Keeping the Children’s Spirit AliveAs the 2010-2011 school term begins, I am examining ways in which I can contribute to students in a way that’s meaningful to me and them. On a current mission to link passion and purpose, I’m looking again at the issue of self-esteem, convinced that parents must send children to school with a sense of being emotionally secure with their excitement about exploring and learning still intact. I’m convinced that if we, adults and parents who interact with children from infancy would commit to allowing them to be…..to discover themselves – to learn to negotiate their environment – they will gain the self-confidence that will allow them to navigate and succeed in the school system and life.  My parents, like most parents, were proud of my grades and didn’t get too uptight about the Cs I constantly received in Conduct (I talked too much).  My mother really bragged when I passed an intercollegiate entrance exam while in the ninth grade allowing me to enter college after completing the 10th grade.  Her bubble burst when I became pregnant that year.  While their attention was on my grades, no one thought to check on the emotional turmoil caused by the weekly drunken tirades of my father.  As an adult I forgave my father when I understood and empathized with his emotional trauma from childhood not knowing who his father was until he was a grown man.  Had there been a safe space for me to unload the inner turmoil, the fact that I prayed each Friday night when my father returned home for God to please let me sleep through the night.  That I always woke up minutes before he’d arrive and hear the cursing, the threats and run with my mother to a neighbor’s house. While I continued to successfully pass tests, my ability to make constructive choices came only after clearing the trauma many years later.  What’s the emotional temperature in your home?  Is there anger, abusive language or acts, put downs, constant criticism?
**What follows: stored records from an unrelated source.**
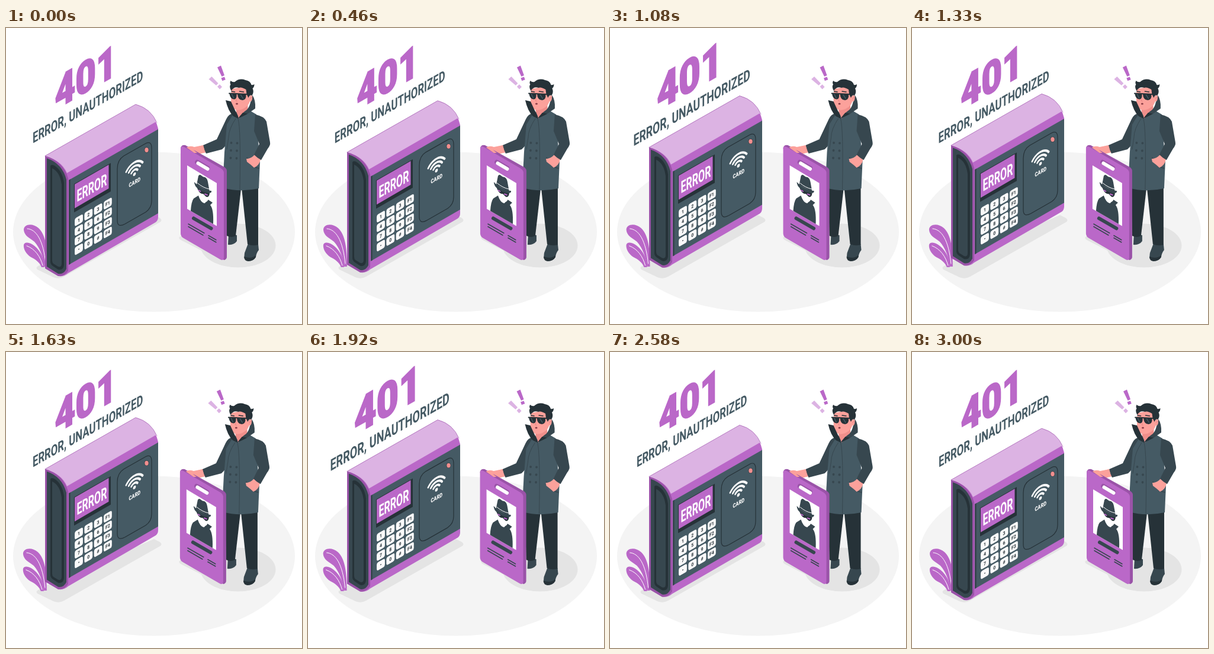
Animation, 500 px wide and 500 px high, one loop 3.04 s. Source, as an HTML page with a canvas:

```html
<!DOCTYPE html>
<html lang="en">
<head>
<meta charset="utf-8">
<title>401 Error, Unauthorized</title>
<style>
html, body { margin: 0; width: 100%; height: 100%; overflow: hidden; background: #fff; }
canvas { display: block; width: 500px; height: 500px; }
</style>
</head>
<body>
<canvas id="stage"></canvas>
<script>
const LOOP = 3040, CYCLE = 3000;
const PURPLE = '#ba68c8', LIGHT = '#dcb3e3', DEEP = '#9a53a8';
const INK = '#263238', SLATE = '#37474f', STEEL = '#455a64', SKIN = '#fca19b';
const FLOOR = '#f4f4f4', SHADE = '#e4e4e4', WHITE = '#fff', PALE = '#fafafa';

const canvas = document.getElementById('stage');
const dpr = window.devicePixelRatio || 1;
canvas.width = canvas.height = 500 * dpr;
const ctx = canvas.getContext('2d');

// ---- drawing helpers ----
function fill(d, color) {
  ctx.fillStyle = color;
  ctx.fill(new Path2D(d));
}

function line(d, color, width = 1, cap = 'round') {
  ctx.strokeStyle = color;
  ctx.lineWidth = width;
  ctx.lineCap = cap;
  ctx.lineJoin = 'round';
  ctx.stroke(new Path2D(d));
}

function oval(x, y, rx, ry, color, turn = 0) {
  ctx.fillStyle = color;
  ctx.beginPath();
  ctx.ellipse(x, y, rx, ry, turn, 0, 7);
  ctx.fill();
}

function group(x, y, draw) {
  ctx.save();
  ctx.translate(x, y);
  draw();
  ctx.restore();
}

// Plane rising to the right; k is the foreshortening along it.
function iso(x, y, k, draw) {
  ctx.save();
  ctx.transform(k, -0.572 * k, 0, 1, x, y);
  draw();
  ctx.restore();
}

function label(str, x, y, size, weight, color, k, outline = 0) {
  iso(x, y, k, () => {
    ctx.font = `${weight} ${size}px Roboto, Inter, sans-serif`;
    ctx.textAlign = 'left';
    ctx.fillStyle = ctx.strokeStyle = color;
    ctx.lineJoin = 'miter';
    ctx.lineWidth = outline;
    ctx.fillText(str, 0, 0);
    if (outline) ctx.strokeText(str, 0, 0);
  });
}

// ---- motion ----
function bezier(p, x1, y1, x2, y2) {
  const at = (u, a, b) => 3 * u * (1 - u) ** 2 * a + 3 * u * u * (1 - u) * b + u ** 3;
  let lo = 0, hi = 1;
  for (let i = 0; i < 20; i++) {
    const mid = (lo + hi) / 2;
    if (at(mid, x1, x2) < p) lo = mid; else hi = mid;
  }
  return at(lo, y1, y2);
}

const SHAKE = [0, -1, 2, -4, 4, -4, 4, -4, 2, -1, 0];
function shake(t) {
  const p = (t % 1500) / 150, i = Math.floor(p);
  const e = bezier(p - i, .25, .1, .25, 1);
  return 1.15 * (SHAKE[i] + (SHAKE[i + 1] - SHAKE[i]) * e);
}

const lift = t => -20 * (1 - Math.abs(t - 1500) / 1500);
const bump = (t, mid, half) => Math.max(0, 1 - Math.abs(t - mid) / half);
const beat = t => 1 + 0.1 * (bump(t, 900, 450) + bump(t, 1985, 345));

// ---- scene parts ----
function floor() {
  oval(250, 344.5, 238, 135, FLOOR);
  oval(392, 367.5, 63.5, 37, SHADE);
  fill('M293 353L300 349L374 388L372 394L360 391L295 358Q291 355 293 353Z', SHADE);
  fill('M53 403L66 395L250 316L260 321Q265 325 260 328L98 420Q89 425 80 421L53 408Q50 405 53 403Z', SHADE);
}

function title(s) {
  ctx.save();
  ctx.translate(138.5, 114);
  ctx.scale(s, s);
  ctx.translate(-138.5, -114);
  label('401', 82.5, 138.5, 75, 900, PURPLE, .8, 2);
  label('ERROR, UNAUTHORIZED', 45, 195, 25, 600, STEEL, .67);
  ctx.restore();
}

function leaves() {
  fill('M29 341C29 331 44 329 54 338C66 349 69 372 69 403L64 403C62 386 56 371 47 361C38 354 30 351 29 341Z', PURPLE);
  line('M35 339C50 340 62 358 66 398', WHITE, 1);
  fill('M29 366C31 360 40 362 47 368C58 377 64 390 64 404L59 404C55 395 49 391 41 387C33 382 28 373 29 366Z', PURPLE);
  line('M34 368C48 373 57 386 61 401', WHITE, 1);
}

function keypad() {
  const keys = ['1', '2', '3', 'F1', '4', '5', '6', 'F2', '7', '8', '9', 'F3', '•', '0', '#', 'F4'];
  keys.forEach((key, i) => {
    const col = i % 4, row = i >> 2;
    iso(123 + col * 16.3, 324.7 + row * 16.3 - col * 9.4, .866, () => {
      ctx.fillStyle = PALE;
      ctx.beginPath();
      ctx.roundRect(-8, -6.8, 16, 13.6, 3.2);
      ctx.fill();
      ctx.font = '700 8px Roboto, Inter, sans-serif';
      ctx.textAlign = 'center';
      ctx.fillStyle = INK;
      ctx.fillText(key, 0, 2.9);
    });
  });
}

function signal() {
  iso(217, 247, .866, () => {
    ctx.strokeStyle = PALE;
    ctx.lineWidth = 3.6;
    ctx.lineCap = 'round';
    for (const r of [7.5, 13.7, 20]) {
      ctx.beginPath();
      ctx.arc(0, 0, r, -2.5, -.64);
      ctx.stroke();
    }
    oval(0, 0, 2.8, 2.8, PALE);
  });
}

function device() {
  // shell
  fill('M66 216L219 129Q249 137 257 170V319Q257 325 253 328L105 414Q97 421 88 419L66 406Z', PURPLE);
  fill('M66 216L219 129Q243 135 254 158L103 245Q94 224 66 216Z', LIGHT);
  line('M66 216L219 129Q245 136 255 160', DEEP, .6);
  // front
  fill('M106 257L257 171V313L106 400Z', STEEL);
  fill('M106 257L109 255.3V398.3L106 400Z', SLATE);
  // side
  fill('M66 216Q97 225 105 254V410Q99 420 88 419L66 406Z', DEEP);
  fill('M69 220Q95 229 102 256V407Q97 417 88 415L69 403Z', SLATE);
  fill('M75 233Q76 230 81 232Q95 240 98 262V400Q97 410 88 408L79 402Q75 399 75 395Z', INK);
  fill('M78 237Q91 243 94 264V398Q94 405 88 403L80 398Q78 396 78 393Z', SLATE);
  // screen
  fill('M115 263.5L177 228V276L115 311.5Z', INK);
  fill('M116 264L173.5 231V271L116 304.5Z', PURPLE);
  label('ERROR', 119.5, 294, 28, 600, WHITE, .575);
  keypad();
  // reader
  line('M188 238Q188 223 199 216L236 195Q246 190 246 203V292Q246 304 236 311L201 331Q188 338 188 325Z', INK, 1.2);
  oval(237.5, 206, 3.7, 4.4, INK);
  oval(237.5, 206, 3.2, 3.9, '#f28f8f');
  signal();
  label('CARD', 207.5, 269.5, 10, 800, PALE, .74);
}

function marks() {
  fill('M357 66.5L363 63.5L369 80L364.5 82Z', PURPLE);
  fill('M363.5 84.5L369 82.5L370.8 87.3L365.3 89.3Z', PURPLE);
  fill('M342.5 86.5L347.5 82L358.5 93.5L355 97Z', LIGHT);
  fill('M357 99L361 95.2L365 99.6L361 103.6Z', LIGHT);
}

function head() {
  fill('M387 130L406 120L406 140L391 153L386 140Z', '#f08f8b');
  fill('M378 103L405 98L410 121Q408 131 402 134Q394 140 386 138Q378 137 377.5 128Z', SKIN);
  oval(410.5, 119, 4.4, 5.4, SKIN, .3);
  line('M409.5 120Q411 116 413.5 117', '#e27f7f', .8);
  // hair
  fill('M378 106Q374 100 377 95Q375 93 377 89Q380 92 384 91Q392 84 402 88Q410 89 412 96Q414 97 417 95Q417 100 414 102Q417 108 413 114Q409 112 407 118L404 112L403 104Q395 99 391 101Q383 98 378 106Z', INK);
  line('M378.5 107L384 108M392 107L399 108', INK, 1.5);
  // glasses
  line('M374.5 110.5L407 112', INK, 1.8);
  fill('M375 110.5L387 111Q388 120 383 120.5Q376 120 375 110.5Z', INK);
  fill('M388.5 111L403 111.5Q404 121.5 397 122Q389 122 388.5 111Z', INK);
  line('M379 112L382 118M394 113L398 119', STEEL, 1.4);
  line('M387 120L385.5 123L388 123.5', '#e27f7f', .8);
  oval(387.5, 128, 2, 1.5, '#8c3f48');
}

function man() {
  // legs and shoes
  fill('M374 348L388 350V360Q383 367 373 366Z', SLATE);
  fill('M407 364L401 380Q399 391 405 393Q415 395 420 387Q421 380 425 375L424 365Z', SLATE);
  fill('M400 386Q400 393 407 394Q416 394 420 387L420 384Q412 391 400 386Z', INK);
  fill('M369 268L371 351Q379 355 386 351L395 272Z', INK);
  fill('M396 270L406 365Q415 369 424 366V268Z', INK);
  // far arm and hand
  fill('M304 203Q307 199 315 202L332 198L336 210L324 213Q317 214 313 210Z', SKIN);
  fill('M384 143Q374 145 370 154L354 188L331 198Q333 206 336 212L363 205Q371 199 379 178Z', SLATE);
  // coat
  fill('M384 142L371 163L367 210L364 270Q394 278 425 271L427 226L424 190L421 146L409 139Z', STEEL);
  line('M386 153Q374 171 374 185L371 205', SLATE, 1);
  line('M390 153Q395 170 393 273', SLATE, 1);
  for (let row = 0; row < 3; row++) {
    oval(378.5 - row * .5, 194 + row * 12.8, 1.9, 2.1, SLATE);
    oval(388.5 - row * .5, 194.5 + row * 12.8, 1.9, 2.1, SLATE);
  }
  // near arm and hand
  line('M405 219L415 234L425 237', SLATE, 1.5);
  fill('M404 221Q412 221 418 214L428 222Q426 232 417 236Q412 231 405 226Z', SKIN);
  fill('M419 146Q434 149 438 158L444 193Q445 198 440 204L429 223Q423 220 417 214L426 196L417 174Z', SLATE);
  group(.5, 0, head);
  // collar
  fill('M369 122L378 124L384 137L390 149V153L382 149Q373 140 369 122Z', INK);
  fill('M411 125Q415 122 414 113Q420 122 419 136L406 145L390 153Q396 144 405 138Q410 132 411 125Z', SLATE);
  fill('M390 153L398 143L406 145Z', INK);
}

function spy() {
  ctx.save();
  ctx.clip(new Path2D('M307 232L357 262V334.5L307 305.5Z'));
  fill('M313 309Q314 293 318 288L326 283L328 288Q332 296 337 296L341 289L350 295L346 299Q352 306 351 331L330 325Z', SLATE);
  fill('M325 272L344 281Q344 293 337 295Q326 290 325 272Z', WHITE);
  fill('M323 268L345 279Q344 287 339 285L334 280Q328 282 323 268Z', INK);
  line('M326.5 274L329.5 276M337 280.5L341 282', PURPLE, 2);
  fill('M323 265L326 250Q328 246 332 250Q334 252 337 252Q341 254 342 260L345 277Z', SLATE);
  fill('M319 260Q324 266 334 271Q342 275 348 275Q349 279 343 279Q334 278 326 272Q319 267 319 260Z', SLATE);
  line('M324.5 262Q334 270 344 272', WHITE, 1);
  ctx.restore();
}

function card() {
  fill('M296 203Q297 197 304 198L370 235Q374 238 374 241V387Q374 390 370 392L364 390Z', DEEP);
  fill('M296 204Q296 198 302 201L364 237Q369 240 369 245V387Q369 394 363 391L301 355Q296 352 296 347Z', PURPLE);
  line('M324 226.5L341.5 236.5', DEEP, 7.5);
  line('M325.5 228.5L341.5 238', WHITE, 6);
  fill('M307 232L357 262V334.5L307 305.5Z', WHITE);
  spy();
  line('M318 321.5L347.5 338.5', SLATE, 6);
  line('M309 331L336 346.5M309 335.5L334 350M343 350.5L356 358M343 354.5L356 362', SLATE, 1.5);
}

function render(t) {
  const sway = shake(t);
  ctx.setTransform(dpr, 0, 0, dpr, 0, 0);
  ctx.fillStyle = WHITE;
  ctx.fillRect(0, 0, 500, 500);
  floor();
  title(beat(t));
  group(sway + 1, 0, leaves);
  group(0, lift(t), device);
  group(sway, 0, () => {
    marks();
    group(2, 0, man);
    group(-1, 0, card);
    // fingers over the card edge
    fill('M305 202Q310 198 318 201L333 198L335 206Q324 208 317 206L323 211L318 211Z', SKIN);
  });
}

const start = performance.now();
function tick() {
  const t = (performance.now() - start) % LOOP;
  render(Math.min(t, CYCLE));
  requestAnimationFrame(tick);
}
tick();
</script>
</body>
</html>
```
Do you tell the child what he or she does right?  Do you give toddlers the freedom to explore without yelling No! Stop! Or worse yet spanking?  Do you observe and comment on the skills demonstrated by the child, looking for something to compliment daily? Does your child have a role to play in home management?  I recently noticed that when I take on a new project, I create easier ways to do it.  It occurred to me that children need to do more in order to stir their creative juices and gain confidence in their capability….there’s a lot to be learned by  doing.I’m constantly being blown away by the lessons two of my grandchildren Azana, 24 months and Hadassah 14 months teach me regularly.  Debbie, Azana’s mom and I were talking while I was sweeping the sidewalk.  Azana turned and went inside and brought me the dust pan without being asked.  She saw the trash and knew what was needed.  She has a reputation of demanding her own way.  One day she was climbing the book shelves.  Afraid that she would fall, I yelled her name.  She stopped abruptly – legs in climbing position and stayed perfectly still – much like an insect when they realize they’re about to be swatted.  I witnessed Hadassah’s show of determination when she was three months old, not yet sitting up.  She was crying for her mother who was in another room.  As I started taking her out, she was trying to get to the floor as if saying, “Just put me down, I’ll go myself”. Now that she’s walking, she’s constantly moving.  She brings books to be read and points to shapes.  She follows the instructions “Touch your head…toes”.  Both she and Azana are movers, Azana dancing with creative movement and Hadassah starts bouncing  or tapping and swirling at the sound of any rhythmic sound.  While both are very determined little girls, their parents are gathering distractions to divert them when needed.  I give them props for not destroying their spirit.The ball is in our court.  In Dr. Joy’s  book “Post Traumatic Slave Syndrome” we learned how some of our child-rearing practices were once necessary to protect our children during slavery.  Now we need to revisit our responses to behavior to see if it’s about our being the master or about our convenience.    We may have unwittingly become the slave masters.  It’s time to liberate our children.  It’s time to give their growth and development priority.